50 Ways of Saying Fabulous (Stewart Main) 31 – There’s not much in this New Zealand-set, gay coming-of-age story that makes it worth recommending. It starts out “cute” and stays there for the duration, making you question not only if any real growth in the characters has occurred at all, but also if writer/director Stewart Main has ever spoken to a child in his adult life. Even when it’s approaching sexual frankness or adding physical danger to the mix, it always tidies up afterwards with a coy, juvenile observation that essentially negates what we’ve just watched.
The movie, set in 1975, features two thirteen-year-old protagonists (one a tomboy, the other a latent homosexual), but to compare it to a movie like Thirteen suggests that it’s studying a different species entirely. That movie had a real sense of danger in its scenes of seduction. This is so consistently twee that it fails to convince as a character study.
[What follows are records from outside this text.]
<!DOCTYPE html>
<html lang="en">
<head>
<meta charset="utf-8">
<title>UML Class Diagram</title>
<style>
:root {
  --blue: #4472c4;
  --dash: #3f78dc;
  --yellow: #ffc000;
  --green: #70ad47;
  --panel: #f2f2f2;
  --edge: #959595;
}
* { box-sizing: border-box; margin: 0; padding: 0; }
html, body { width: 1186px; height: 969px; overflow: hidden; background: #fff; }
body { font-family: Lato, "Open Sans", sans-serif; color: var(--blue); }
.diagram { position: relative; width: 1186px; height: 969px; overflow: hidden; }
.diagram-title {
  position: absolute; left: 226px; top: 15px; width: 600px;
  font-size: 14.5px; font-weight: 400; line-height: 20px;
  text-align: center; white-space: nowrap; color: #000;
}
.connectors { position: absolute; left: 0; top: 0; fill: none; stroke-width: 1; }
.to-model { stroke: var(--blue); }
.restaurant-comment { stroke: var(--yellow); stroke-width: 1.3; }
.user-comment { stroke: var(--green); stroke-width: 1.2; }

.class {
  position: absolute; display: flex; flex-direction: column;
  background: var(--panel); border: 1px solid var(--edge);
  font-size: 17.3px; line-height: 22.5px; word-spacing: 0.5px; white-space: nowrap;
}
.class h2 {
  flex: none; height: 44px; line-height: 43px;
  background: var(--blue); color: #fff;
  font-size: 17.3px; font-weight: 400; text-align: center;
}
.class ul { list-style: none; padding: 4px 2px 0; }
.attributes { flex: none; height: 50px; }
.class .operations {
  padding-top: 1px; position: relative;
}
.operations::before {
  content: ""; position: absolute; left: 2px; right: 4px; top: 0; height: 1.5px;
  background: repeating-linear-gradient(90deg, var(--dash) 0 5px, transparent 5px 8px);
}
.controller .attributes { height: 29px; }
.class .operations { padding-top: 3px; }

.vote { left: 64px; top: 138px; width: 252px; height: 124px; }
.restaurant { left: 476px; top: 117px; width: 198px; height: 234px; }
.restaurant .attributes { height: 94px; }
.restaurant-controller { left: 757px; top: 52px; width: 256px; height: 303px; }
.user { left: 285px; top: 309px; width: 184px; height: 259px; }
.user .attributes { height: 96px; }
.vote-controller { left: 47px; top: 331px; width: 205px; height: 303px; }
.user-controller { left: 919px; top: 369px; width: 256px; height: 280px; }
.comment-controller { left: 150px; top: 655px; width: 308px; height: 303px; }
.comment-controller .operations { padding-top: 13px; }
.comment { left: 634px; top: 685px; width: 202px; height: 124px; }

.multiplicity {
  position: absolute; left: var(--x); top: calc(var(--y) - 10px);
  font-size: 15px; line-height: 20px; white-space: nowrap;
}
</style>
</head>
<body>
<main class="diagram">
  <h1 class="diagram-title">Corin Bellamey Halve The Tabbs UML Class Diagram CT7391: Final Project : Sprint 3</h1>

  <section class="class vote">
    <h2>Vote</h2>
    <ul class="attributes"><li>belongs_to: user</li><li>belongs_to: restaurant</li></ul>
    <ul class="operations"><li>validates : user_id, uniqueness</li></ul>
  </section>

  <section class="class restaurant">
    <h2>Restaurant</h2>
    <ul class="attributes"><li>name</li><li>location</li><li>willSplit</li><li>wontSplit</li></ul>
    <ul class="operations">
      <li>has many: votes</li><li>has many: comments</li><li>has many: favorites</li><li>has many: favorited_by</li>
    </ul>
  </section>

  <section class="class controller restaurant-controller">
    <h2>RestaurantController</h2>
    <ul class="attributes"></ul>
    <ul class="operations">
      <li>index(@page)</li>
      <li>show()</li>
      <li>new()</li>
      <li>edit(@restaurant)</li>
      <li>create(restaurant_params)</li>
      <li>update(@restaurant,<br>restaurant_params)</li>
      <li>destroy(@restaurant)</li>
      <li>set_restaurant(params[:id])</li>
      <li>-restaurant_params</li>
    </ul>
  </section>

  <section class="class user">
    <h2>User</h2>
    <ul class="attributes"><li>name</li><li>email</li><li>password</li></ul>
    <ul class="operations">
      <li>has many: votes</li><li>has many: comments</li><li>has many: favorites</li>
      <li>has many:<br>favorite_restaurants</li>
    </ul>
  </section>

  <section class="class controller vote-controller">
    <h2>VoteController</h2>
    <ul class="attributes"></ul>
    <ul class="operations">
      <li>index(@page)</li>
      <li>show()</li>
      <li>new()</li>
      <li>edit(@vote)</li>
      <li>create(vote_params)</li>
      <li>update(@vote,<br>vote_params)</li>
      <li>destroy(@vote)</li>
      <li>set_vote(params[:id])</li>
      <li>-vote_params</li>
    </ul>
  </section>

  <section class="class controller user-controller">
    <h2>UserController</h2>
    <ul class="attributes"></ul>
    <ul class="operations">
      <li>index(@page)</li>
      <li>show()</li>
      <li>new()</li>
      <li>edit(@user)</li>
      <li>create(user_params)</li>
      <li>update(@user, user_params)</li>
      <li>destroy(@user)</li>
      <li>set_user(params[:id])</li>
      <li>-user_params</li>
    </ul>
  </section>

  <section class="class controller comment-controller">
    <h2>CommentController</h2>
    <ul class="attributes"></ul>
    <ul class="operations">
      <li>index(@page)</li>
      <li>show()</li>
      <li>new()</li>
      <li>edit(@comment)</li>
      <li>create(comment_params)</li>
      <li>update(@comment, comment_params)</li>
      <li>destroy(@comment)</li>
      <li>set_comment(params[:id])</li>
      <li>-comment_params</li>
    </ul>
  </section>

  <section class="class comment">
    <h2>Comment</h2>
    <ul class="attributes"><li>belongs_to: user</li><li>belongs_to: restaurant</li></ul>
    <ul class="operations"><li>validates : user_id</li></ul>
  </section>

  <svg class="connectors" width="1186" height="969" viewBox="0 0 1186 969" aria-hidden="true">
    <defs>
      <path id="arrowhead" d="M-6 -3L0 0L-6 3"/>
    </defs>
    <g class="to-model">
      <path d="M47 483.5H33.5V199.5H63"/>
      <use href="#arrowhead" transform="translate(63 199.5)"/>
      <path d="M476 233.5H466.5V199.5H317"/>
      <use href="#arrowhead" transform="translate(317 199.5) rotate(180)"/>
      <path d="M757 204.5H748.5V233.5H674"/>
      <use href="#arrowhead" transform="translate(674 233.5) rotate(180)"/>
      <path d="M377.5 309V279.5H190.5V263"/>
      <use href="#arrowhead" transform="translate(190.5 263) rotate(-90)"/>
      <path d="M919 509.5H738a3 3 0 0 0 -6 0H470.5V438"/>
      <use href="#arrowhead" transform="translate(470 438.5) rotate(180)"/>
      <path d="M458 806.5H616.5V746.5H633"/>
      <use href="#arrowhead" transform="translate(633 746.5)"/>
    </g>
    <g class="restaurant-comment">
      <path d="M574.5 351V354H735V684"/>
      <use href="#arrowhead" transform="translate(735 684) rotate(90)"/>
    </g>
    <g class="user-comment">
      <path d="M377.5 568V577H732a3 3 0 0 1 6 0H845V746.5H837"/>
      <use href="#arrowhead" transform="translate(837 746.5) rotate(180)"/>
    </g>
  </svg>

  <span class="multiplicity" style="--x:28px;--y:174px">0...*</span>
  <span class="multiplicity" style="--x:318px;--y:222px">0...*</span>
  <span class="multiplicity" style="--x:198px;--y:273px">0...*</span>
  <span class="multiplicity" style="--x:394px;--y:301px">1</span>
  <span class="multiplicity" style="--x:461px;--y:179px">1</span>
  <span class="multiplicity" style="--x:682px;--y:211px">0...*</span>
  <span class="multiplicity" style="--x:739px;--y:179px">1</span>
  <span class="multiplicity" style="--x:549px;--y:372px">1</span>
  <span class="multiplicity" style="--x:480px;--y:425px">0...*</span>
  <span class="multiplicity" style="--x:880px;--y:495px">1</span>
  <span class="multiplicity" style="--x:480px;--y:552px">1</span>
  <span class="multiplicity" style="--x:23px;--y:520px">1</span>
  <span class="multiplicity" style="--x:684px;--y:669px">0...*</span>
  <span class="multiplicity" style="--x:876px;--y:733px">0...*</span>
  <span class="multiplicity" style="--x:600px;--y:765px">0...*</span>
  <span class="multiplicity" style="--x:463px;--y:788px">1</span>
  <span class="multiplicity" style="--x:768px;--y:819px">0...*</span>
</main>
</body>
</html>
There’s an entire subgenre of movies like this one, and it seems like the most successful of them are so grounded in specificity and so well-observed that you can’t help but accept them as something honest and true. Despite Fabulous’ inescapably unique setting (it’s set on a farm during a drought), everything about it feels perfunctory. It’s too concerned with plot for its own good, always laying groundwork for later twists. It trots out secondary characters arbitrarily. The performances seem calculated less to help us understand the character than to stir up audience goodwill. The score alternates between obtrusive oboe and piccolo cues, ensuring we always know what to think.
Gilaneh (Rakhshan Bani-Etemad, Mohsen Abdolvahab) 45 – This one works better in theory than in practice, I’m afraid. The concept is pretty interesting: Its first half takes place during the 1988 bombing of Iran at the hands of Iraq, and then it switches its focus to 2003, where fifteen years later it’s Iraq being bombed at the hands of the United States. The movie should play as impassioned plea from the people of Iran, always seen suffering, but it’s too shallow to feel that important. Focusing on the titular character, who it presents as a somewhat hopeless and endlessly self-sacrificing martyr (she and her son blatantly refuse help from their government at one point), it ends up painting a weak picture of the Iranian people, if it’s meant to be taken as a national allegory.
The first half of the film, in which Gilaneh and her daughter travel to Tehran while it’s under siege, is a setup for disappointment. While watching it, I couldn’t help but be aware of the fact that the obviously limited resources of Iranian films would prevent us from ever seeing the war-torn capital. At one point, a woman graphically describes an instance where she saw a children’s hospital as it was bombed. Her verbal depiction of a child, still trying to suckle its dead mother’s breast, is haunting, but you can’t help but crave that visual. Unfortunately, such elaborateness is not within the movie’s means. Creative sound editing, graphic news footage, and the use of off-screen space help somewhat to relay the horrors that country is facing, but it’s too little to pack the punch that’s needed. The second part, which turns the movie into a chamber drama is less satisfying still, with the lead performance slipping into caricature, and the Iraqi conflict being too distant to have any emotional real impact (The characters experience the war on television, like the majority of the world.). It’s a noble movie. I just wish it were a better one.